Sign up ×
Mathematics Stack Exchange is a question and answer site for people studying math at any level and professionals in related fields. It's 100% free, no registration required.

How can I find an exact solution for this problem ? Is there any technique for cubic nonlinearity as in the case of Bernoulli differential equation?

share|cite|improve this question
could you integrate with respect to y? –  Ben Mar 22 '12 at 9:13
This question has been solved perfectly. Hope that the asker has been diving enough and accept the answer at an early date. –  doraemonpaul Sep 10 '12 at 1:47

2 Answers 2

Honestly, I don't think the solutions of your ODE can be written in elementary terms.

Actually, any substitution of the type $u=y^\alpha$ won't simplify the ODE, because of that evil constant term $-1$.

Neverthless, you could look for a power series solution of your ODE using the Frobenius method, that is:

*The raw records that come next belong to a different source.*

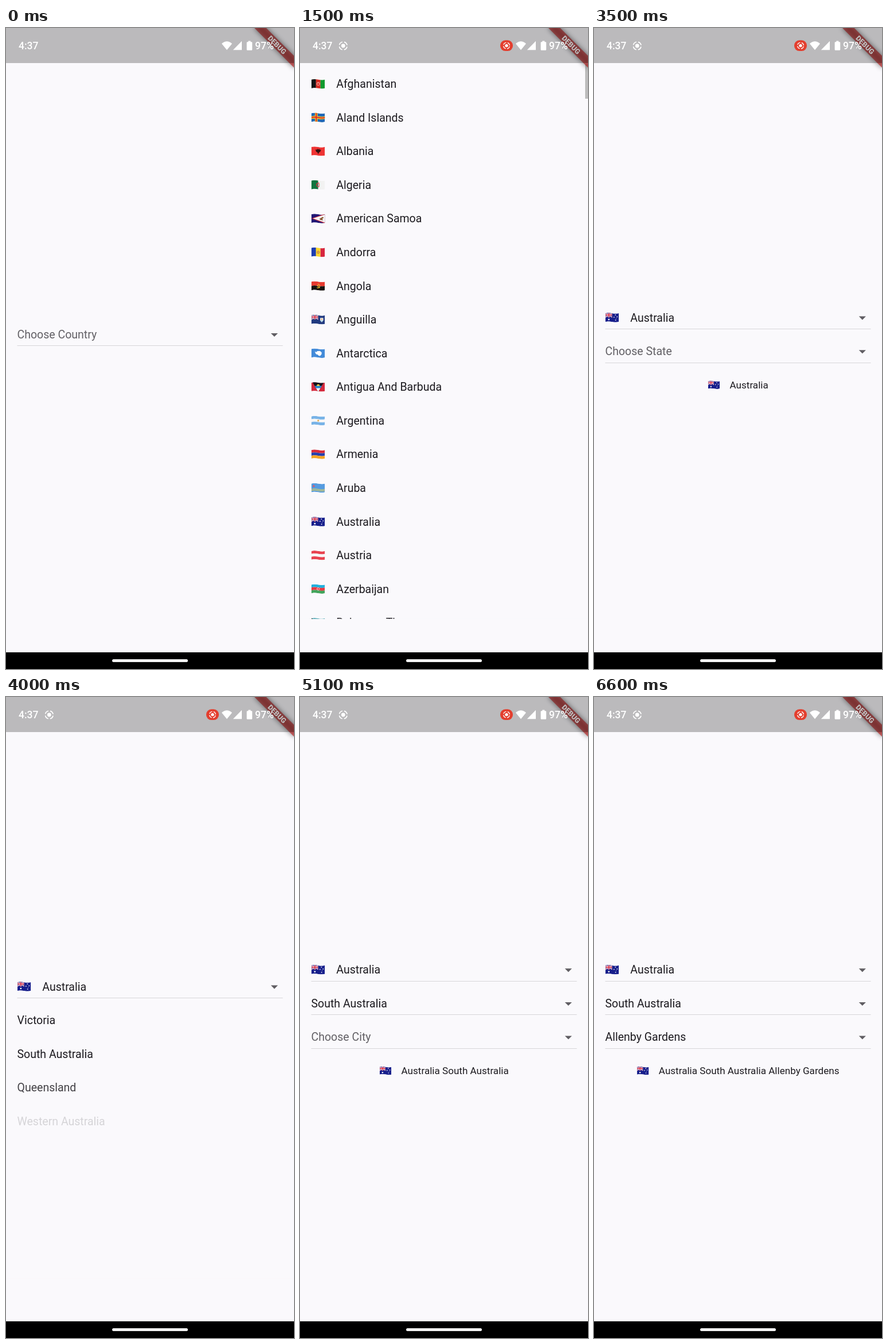
An HTML page for the animation above (6700 ms loop, 502 by 1115 pixels).

```html
<!DOCTYPE html>
<html lang="en">
<head>
<meta charset="utf-8">
<title>Country picker</title>
<style>
html, body { margin: 0; width: 100%; height: 100%; overflow: hidden; background: #faf9fc; }
svg { display: block; width: 100vw; height: 100vh; font-family: Roboto, sans-serif; }
</style>
</head>
<body>
<svg viewBox="0 0 502 1115">
  <defs id="defs">
    <filter id="soft" x="-30%" y="-150%" width="160%" height="400%"><feGaussianBlur stdDeviation="4.6"/></filter>
    <g id="rec">
      <circle r="6.9" fill="none" stroke="#fff" stroke-width="1.7" stroke-dasharray="7.8 3.04" stroke-dashoffset="-1.5"/>
      <circle r="3.4" fill="#fff"/>
    </g>
  </defs>
  <rect width="502" height="1115" fill="#faf9fc"/>
  <g id="page"></g>
  <g id="menu"></g>
  <g transform="translate(502 0) rotate(45)">
    <rect x="-48.8" y="34.2" width="97.6" height="14.6" opacity=".5" filter="url(#soft)"/>
    <rect x="-48.8" y="34.2" width="97.6" height="14.6" fill="#b71c1c" fill-opacity=".627"/>
    <text y="45.9" text-anchor="middle" font-size="12.4" font-weight="900" fill="#fff">DEBUG</text>
  </g>
  <rect width="502" height="61" fill="#000" fill-opacity=".255"/>
  <g fill="#fff">
    <g font-size="17.5" font-weight="500">
      <text x="22" y="37">4:37</text>
      <text x="434" y="37">97%</text>
    </g>
    <path d="M376 27.2Q385 19.2 394 27.2L385 38.3Z"/>
    <path d="M411 22.8V38.3H395.8Z"/>
    <path d="M422.3 24.2V22.6H426.4V24.2H428Q429.2 24.2 429.2 25.4V37.6Q429.2 38.8 428 38.8H420.8Q419.6 38.8 419.6 37.6V25.4Q419.6 24.2 420.8 24.2Z"/>
  </g>
  <g id="recording">
    <use href="#rec" x="75.3" y="31"/>
    <rect x="349" y="21.3" width="22" height="18.8" rx="9" fill="#e33e2e"/>
    <use href="#rec" transform="translate(360 30.7) scale(.78)"/>
  </g>
  <rect y="1086" width="502" height="29"/>
  <rect x="185" y="1098" width="132" height="5" rx="2.5" fill="#f4f4f4"/>
</svg>
<script>
const LOOP = 6700, STEP = 100, ROW = 58.57, PAD = 9.76, MID = 533.3;
const INK = '#1d1b20', HINT = '#626065';
const $ = id => document.getElementById(id);
const clamp = v => Math.max(0, Math.min(1, v));
const mix = (a, b, k) => a + (b - a) * k;

// ---- flags, drawn on a waving 24 x 15 cloth ----
const band = (y, h, fill) => {
  const b = y + h;
  return `<path d="M0 ${y}C8 ${y - 2.4} 16 ${y + 2.4} 24 ${y}V${b}C16 ${b + 2.4} 8 ${b - 2.4} 0 ${b}Z" fill="${fill}"/>`;
};
const bands = (...cols) => cols.map((c, i) => band(i * 15 / cols.length, 15 / cols.length, c)).join('');
const box = (x, y, w, h, fill) => `<rect x="${x}" y="${y}" width="${w}" height="${h}" fill="${fill}"/>`;
const bars = (...cols) => cols.map((c, i) => box(i * 24 / cols.length, -2, 24 / cols.length, 20, c)).join('');
const dot = (x, y, r, fill) => `<circle cx="${x}" cy="${y}" r="${r}" fill="${fill}"/>`;
const shape = (d, fill) => `<path d="${d}" fill="${fill}"/>`;
const line = (d, col, w) => `<path d="${d}" fill="none" stroke="${col}" stroke-width="${w}"/>`;
const cross = (col, w) => line('M8.5 -2V17', col, w) + band(7.5 - w / 2, w, col);
const jack = col => box(0, -2, 12, 9.3, col) +
  line('M0 -.5L12 7M12 -.5L0 7', '#fff', 1.7) + line('M0 -.5L12 7M12 -.5L0 7', '#d8243c', .7) +
  line('M6 -2V7.3M0 3.1H12', '#fff', 2.7) + line('M6 -2V7.3M0 3.1H12', '#d8243c', 1.5);

const flags = {
  'Afghanistan': bars('#151515', '#d62a20', '#0f9a2d') + dot(12, 7.5, 3.1, '#ef8d84') + dot(12, 7.8, 1.6, '#d62a20'),
  'Aland Islands': band(0, 15, '#2169b5') + cross('#fbd01f', 4.6) + cross('#d8272f', 2),
  'Albania': band(0, 15, '#ee3434') + shape('M12 4.8L13.5 3L14.4 5L17 4.6L15.7 8.4L13.5 9.5L12 12.6L10.5 9.5L8.3 8.4L7 4.6L9.6 5L10.5 3Z', '#35100f'),
  'Algeria': bars('#11743f', '#f2f2f2') + line('M14.2 5.2A3.1 3.1 0 1 0 14.2 9.8', '#d92b3c', 1.2) + dot(13.6, 7.5, 1, '#d92b3c'),
  'American Samoa': band(0, 15, '#211775') + shape('M0 7.2L24 -1V16Z', '#c42b3c') + shape('M2.5 7.3L24 .6V14.6Z', '#f5f5f5') + shape('M14 8L20 4.5L22 6L19 8L21 10.5L16 10Z', '#8a5a35'),
  'Andorra': bars('#1d3db0', '#f8d430', '#d8263f') + dot(12, 7.5, 2.6, '#c98a3d') + dot(12, 7.5, 1.3, '#e7b34b'),
  'Angola': bands('#e63a30', '#17120f') + line('M11 4.4A3.3 3.3 0 1 1 9.6 10.4M10 7L15 11', '#f3c52d', 1.1) + dot(11.4, 6.9, .9, '#f3c52d'),
  'Anguilla': band(0, 15, '#213a80') + jack('#213a80') + shape('M15.5 4.5H21V8.5Q20.5 11 18.2 12Q16 11 15.5 8.5Z', '#f1f1f1') + dot(18.2, 7, 1.1, '#e7a04b') + box(16.2, 9.3, 4, 1.2, '#74bdd8'),
  'Antarctica': band(0, 15, '#438bd9') + shape('M6.2 4L8.2 5.8L10.5 3.6L15 3.4L18.2 6.2L17.8 9.4L15.2 12.1L12.7 11.7L11.4 9.9L8.4 9.3L6.8 7Z', '#fff'),
  'Antigua And Barbuda': band(0, 15, '#d52a3e') + shape('M1 -2H23L12 16Z', '#16131c') + dot(12, 5.5, 2.7, '#f8d13a') + shape('M5.4 5.6H18.6L15.9 10H8.1Z', '#2588d1') + shape('M8.1 9.7H15.9L12 16Z', '#fff'),
  'Argentina': bands('#78b3e7', '#f6f6f6', '#78b3e7') + dot(12, 7.5, 1.6, '#e4ae55'),
  'Armenia': bands('#d82c3b', '#2540ad', '#f4a423'),
  'Aruba': band(0, 15, '#559be0') + band(9.5, 1, '#f1d64b') + band(11.6, 1, '#f1d64b') + shape('M4 1.7L5 3.4L6.7 4.3L5 5.2L4 6.9L3 5.2L1.3 4.3L3 3.4Z', '#d6596a'),
  'Australia': band(0, 15, '#171f8c') + jack('#171f8c') + [[6, 11, 1.4], [17.7, 3, .9], [15.2, 7, .9], [20.8, 6.2, .9], [18, 12, .9], [19.2, 8.8, .5]].map(s => dot(...s, '#fff')).join(''),
  'Austria': bands('#e84350', '#f7f7f7', '#e84350'),
  'Azerbaijan': bands('#21b1dd', '#e83a43', '#42a45b') + line('M13 5.9A2 2 0 1 0 13 9.1', '#fff', .9) + dot(14, 7.5, .8, '#fff'),
  'Bahamas The': bands('#168c9b', '#f5c83e', '#168c9b') + shape('M0 -1L10 7.5L0 16Z', '#17191b')
};
$('defs').innerHTML += '<clipPath id="cloth"><path d="M0 0C8 -2.4 16 2.4 24 0V15C16 17.4 8 12.6 0 15Z"/></clipPath>' +
  Object.entries(flags).map(([name, art]) => `<g id="${flagId(name)}" clip-path="url(#cloth)">${art}</g>`).join('');

function flagId(name) { return 'flag-' + name.replace(/ /g, '-'); }
const flag = (name, x, c, k = 1) =>
  `<use href="#${flagId(name)}" transform="translate(${x} ${c - 7.9 * k}) scale(${.98 * k} ${k})"/>`;
const text = (str, x, y, size = 19.52, fill = INK) =>
  `<text x="${x}" y="${y}" font-size="${size}" fill="${fill}">${str}</text>`;
const label = (str, c, fill) => flags[str]
  ? flag(str, 20, c) + text(str, 63.3, c + 6.6, 19.52, fill)
  : text(str, 19.5, c + 6.6, 19.52, fill);

// ---- menus ----
const states = ['Victoria', 'South Australia', 'Queensland', 'Western Australia', 'Australian Capital Territory',
  'Tasmania', 'New South Wales', 'Northern Territory'];
const cities = ['Aberfoyle Park', 'Adelaide', 'Adelaide city centre', 'Adelaide Hills', 'Albert Park', 'Alberton',
  'Aldgate', 'Aldinga Beach', 'Alexandrina', 'Allenby Gardens', 'Anangu Pitjantjatjara', 'Andrews Farm',
  'Angaston', 'Angle Vale', 'Ardrossan', 'Ascot Park', 'Athelstone'];
const full = { top: ROW, bottom: 1027.7 };
const menus = [
  { items: Object.keys(flags), count: 250, open: 530, close: 3270, button: MID, bar: 700, ...full },
  { items: states, count: 8, open: 3783, close: 4970, button: MID + ROW / 2, top: 523.5, bottom: 1011.6 },
  { items: cities, count: 600, open: 5683, close: 6470, button: MID + ROW, bar: 5683, ...full }
];

function drawMenu(m, t) {
  const p = clamp((t - m.open) / 300);
  const fade = t < m.close ? clamp(p / .25) : clamp(1 - (t - m.close) / 75);
  if (!fade) return '';
  const grow = clamp((p - .25) / .25), unit = .5 / (m.count + 1.5);
  const top = mix(m.button - ROW / 2, m.top, grow), bottom = mix(m.button + ROW / 2, m.bottom, grow);
  const bg = Math.ceil(top);
  const items = m.items.map((name, i) => {
    const alpha = clamp((p - .5 - (i + 1) * unit) / (1.5 * unit));
    return alpha ? `<g opacity="${alpha}">${label(name, m.top + PAD + ROW * (i + .5))}</g>` : '';
  }).join('');
  const bar = m.bar ? `<rect x="497" y="63" width="5" height="60" fill="#bcbcbc" opacity="${clamp((t - m.bar) / 300)}"/>` : '';
  return `<clipPath id="sheet"><rect y="${top}" width="502" height="${bottom - top}"/></clipPath>
    <g opacity="${fade}"><rect y="${bg}" width="502" height="${bottom - bg}" fill="#faf9fc"/>
    <g clip-path="url(#sheet)">${items}</g>${bar}</g>`;
}

// ---- form ----
function field(value, hint, c) {
  return label(value || hint, c, value ? INK : HINT) +
    `<rect x="19.5" y="${Math.round(c + 19)}" width="463" height="1" fill="#d7d6d9"/>` +
    `<path d="M461.7 ${c - 2.4}h12.2l-6.1 6.1z" fill="#605e63"/>`;
}

const pen = document.createElement('canvas').getContext('2d');
function summary(str, c) {
  pen.font = '17.08px Roboto, sans-serif';
  const x = 251 - (38.3 + pen.measureText(str).width) / 2;
  return flag('Australia', x + .5, c, .875) + text(str, x + 38.3, c + 5.7, 17.08);
}

function drawPage(t) {
  const picks = [[3300, 'Australia'], [5000, 'South Australia'], [6500, 'Allenby Gardens']]
    .filter(([at]) => t >= at).map(([, name]) => name);
  const hints = ['Choose Country', 'Choose State', 'Choose City'].slice(0, picks.length + 1);
  const first = MID - (hints.length - 1) * ROW / 2;
  return hints.map((h, i) => field(picks[i], h, first + i * ROW)).join('') +
    (picks.length ? summary(picks.join(' '), first + hints.length * ROW) : '');
}

function draw(t) {
  $('page').innerHTML = drawPage(t);
  $('menu').innerHTML = menus.map(m => drawMenu(m, t)).join('');
  $('recording').setAttribute('opacity', clamp(t / 300));
}

let last = -1;
function tick() {
  const t = Math.floor(performance.now() % LOOP / STEP) * STEP;
  if (t !== last) draw(last = t);
  requestAnimationFrame(tick);
}
tick();
</script>
</body>
</html>
```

  • assume that a solution of your ODE can be expanded in a power series $\sum_{n=0}^\infty a_n\ x^n$,
  • evaluate the power series expansion of $y^3(x)$ and $y^\prime (x)$ and plug them into the ODE,
  • deduce from the ODE a recurrence relation for the coefficients $a_n$,
  • try to prove that the radius of convergence of $\sum_{n=0}^\infty a_n\ x^n$ is $>0$;

then the sum $y(x):=\sum_{n=0}^\infty a_n\ x^n$ will be an analytic solution of your ODE.

It is easy to prove that if $y(x)=\sum_{n=0}^\infty a_n\ x^n$ then:

  1. $y^3(x) = \sum_{n=0}^\infty b_n\ x^n$, where $b_n:=\sum_{k=0}^n \sum_{h=0}^{n-k} a_k\ a_h\ a_{n-k-h}$ satisfies: $$\begin{cases} b_0=a_0^3\\ b_n = \frac{1}{n\ a_0}\ \sum_{k=1}^{n} (4k-n)a_k\ b_{n-k} \end{cases}$$
  2. $y^\prime (x) = \sum_{n=0}^\infty (n+1)\ a_{n+1}\ x^n$,

therefore plugging 1 and 2 into your ODE gives: $$a_1+2a_2\ x+3a_3\ x^2 + \sum_{n=3}^\infty (n+1)\ a_{n+1}\ x^n = -1 + \sum_{n=3}^\infty b_{n-3} x^n\; .$$ Equating the coefficients of like powers of $x$, you obtain: $$\begin{cases} a_1=-1\\ a_2=0\\ a_3=0\\ (n+1)\ a_{n+1} = b_{n-3} &\text{, for } n\geq 3 \end{cases}$$ i.e.: $$\tag{1} \begin{cases} a_1=-1\\ a_2=0\\ a_3=0\\ a_{n+1} = \frac{1}{n+1}\ \sum_{k=0}^{n-3} \sum_{h=0}^{n-3-k} a_k\ a_h\ a_{n-3-k-h} &\text{, for } n\geq 3. \end{cases}$$ Note that $a_0$ cannot be determined using (1).

Now there remains to be solved the problem of finding the radius of convergence of the power series whose coefficients are given by (1).

share|cite|improve this answer

You should highly notice that Bernoulli differental equation is of the form $y'=f(x)y^n+g(x)y$ rather than of the form $y'=f(x)y^n+g(x)$.

In fact $y'=x^3y^3-1$ belongs to an Abel equation of the first kind. To find its exact solution, please refer to

share|cite|improve this answer

Your Answer


By posting your answer, you agree to the privacy policy and terms of service.

Not the answer you're looking for? Browse other questions tagged or ask your own question.